> _What you need to do_:
Scan the entries that follow and give only the number of lines containing "rotor".

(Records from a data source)
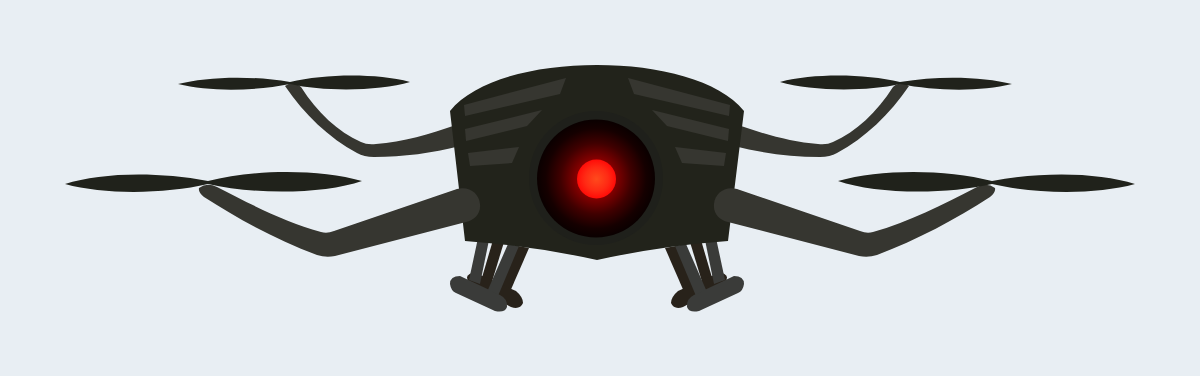
<!DOCTYPE html>
<html lang="en">
<head>
<meta charset="utf-8">
<title>Quadcopter drone</title>
<style>
:root {
  --sky: #e8eef3;
  --hull: #22231b;
  --arm: #363630;
  --rotor: #20221b;
  --strut: #3a3b39;
  --far-leg: #28221a;
  --bezel: #1f201b;
}
html, body { margin: 0; height: 100%; overflow: hidden; background: var(--sky); }
.drone { display: block; width: 1200px; height: 376px; }
.hull { fill: var(--hull); }
.arm, .vent { fill: var(--arm); }
.rotor { fill: var(--rotor); }
.near-leg { fill: var(--strut); stroke: none; }
.far-leg { fill: var(--far-leg); }
.bezel { fill: var(--bezel); }
</style>
</head>
<body>
<svg class="drone" viewBox="0 0 1200 376" role="img" aria-label="Dark quadcopter drone with a glowing red lens">
  <defs>
    <radialGradient id="lens-glow">
      <stop offset="0" stop-color="#d80000"/>
      <stop offset=".3" stop-color="#8c0000"/>
      <stop offset=".6" stop-color="#400000"/>
      <stop offset=".85" stop-color="#150000"/>
      <stop offset="1" stop-color="#0a0000"/>
    </radialGradient>
    <radialGradient id="lens-core">
      <stop offset="0" stop-color="#ff4a1c"/>
      <stop offset=".6" stop-color="#ff2a14"/>
      <stop offset="1" stop-color="#ff0c08"/>
    </radialGradient>

    <path id="rear-rotor" class="rotor" d="M178 84C205 77 250 75 290 82C325 74 375 73 410 82C380 91 325 92 290 84C255 91 210 92 178 84Z"/>
    <path id="front-rotor" class="rotor" d="M65 184C100 173 155 171 208 181C255 169 320 169 362 181C325 194 255 195 208 184C165 194 105 195 65 184Z"/>
    <path id="rear-arm" class="arm" d="M285 86Q293 80 301 87C317 112 338 132 361 142Q367 145 376 144C403 142 430 134 456 125L460 146C432 153 404 157 374 157Q364 157 357 153C329 138 304 114 285 86Z"/>
    <path id="front-arm" class="arm" d="M199 188Q207 182 217 187C252 205 285 222 321 232Q327 234 334 231L457 189C470 186 479 194 480 204C481 214 474 220 466 222L335 256Q326 258 317 255C277 240 238 219 204 197Q198 192 199 188Z"/>

    <g id="landing-gear">
      <g class="far-leg">
        <polygon points="493,240 504,242 491,285 481,281"/>
        <polygon points="518,246 529,248 509,294 499,289"/>
        <path d="M467 277Q470 271 478 274L516 291Q523 297 523 303Q520 310 511 307L474 287Q467 283 467 277Z"/>
      </g>
      <g class="near-leg">
        <polygon points="478,238 489,240 480,284 469,280"/>
        <polygon points="508,244 519,246 498,296 487,292"/>
        <path d="M450 284Q450 276 460 276L500 295Q508 299 507 307Q505 313 495 311L456 293Q451 291 450 284Z"/>
      </g>
    </g>

    <g id="vents" class="vent">
      <polygon points="464,105 566,78 560,94 465,116"/>
      <polygon points="465,129 542,110 527,126 466,141"/>
      <polygon points="468,153 519,147 512,163 470,166"/>
    </g>
  </defs>

  <rect width="1200" height="376" fill="var(--sky)"/>

  <g id="rear-arms">
    <use href="#rear-arm"/>
    <use href="#rear-arm" transform="matrix(-1 0 0 1 1194 0)"/>
    <use href="#rear-rotor"/>
    <use href="#rear-rotor" transform="matrix(-1 0 0 1 1190 0)"/>
  </g>

  <g id="landing-gears">
    <use href="#landing-gear"/>
    <use href="#landing-gear" transform="matrix(-1 0 0 1 1194 0)"/>
  </g>

  <g id="body">
    <path class="hull" d="M450 111C475 80 535 65 597 65C659 65 719 80 744 111L728 241Q660 246 597 260Q534 246 465 241Z"/>
    <use href="#vents"/>
    <use href="#vents" transform="matrix(-1 0 0 1 1194 0)"/>
  </g>

  <g id="front-arms">
    <use href="#front-arm"/>
    <use href="#front-arm" transform="matrix(-1 0 0 1 1194 0)"/>
    <use href="#front-rotor"/>
    <use href="#front-rotor" transform="matrix(-1 0 0 1 1200 0)"/>
  </g>

  <g id="lens">
    <circle class="bezel" cx="596" cy="178" r="67"/>
    <circle cx="596" cy="178.5" r="59" fill="url(#lens-glow)"/>
    <circle cx="596.5" cy="179" r="19.5" fill="url(#lens-core)"/>
  </g>
</svg>
</body>
</html>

> _Output_:
8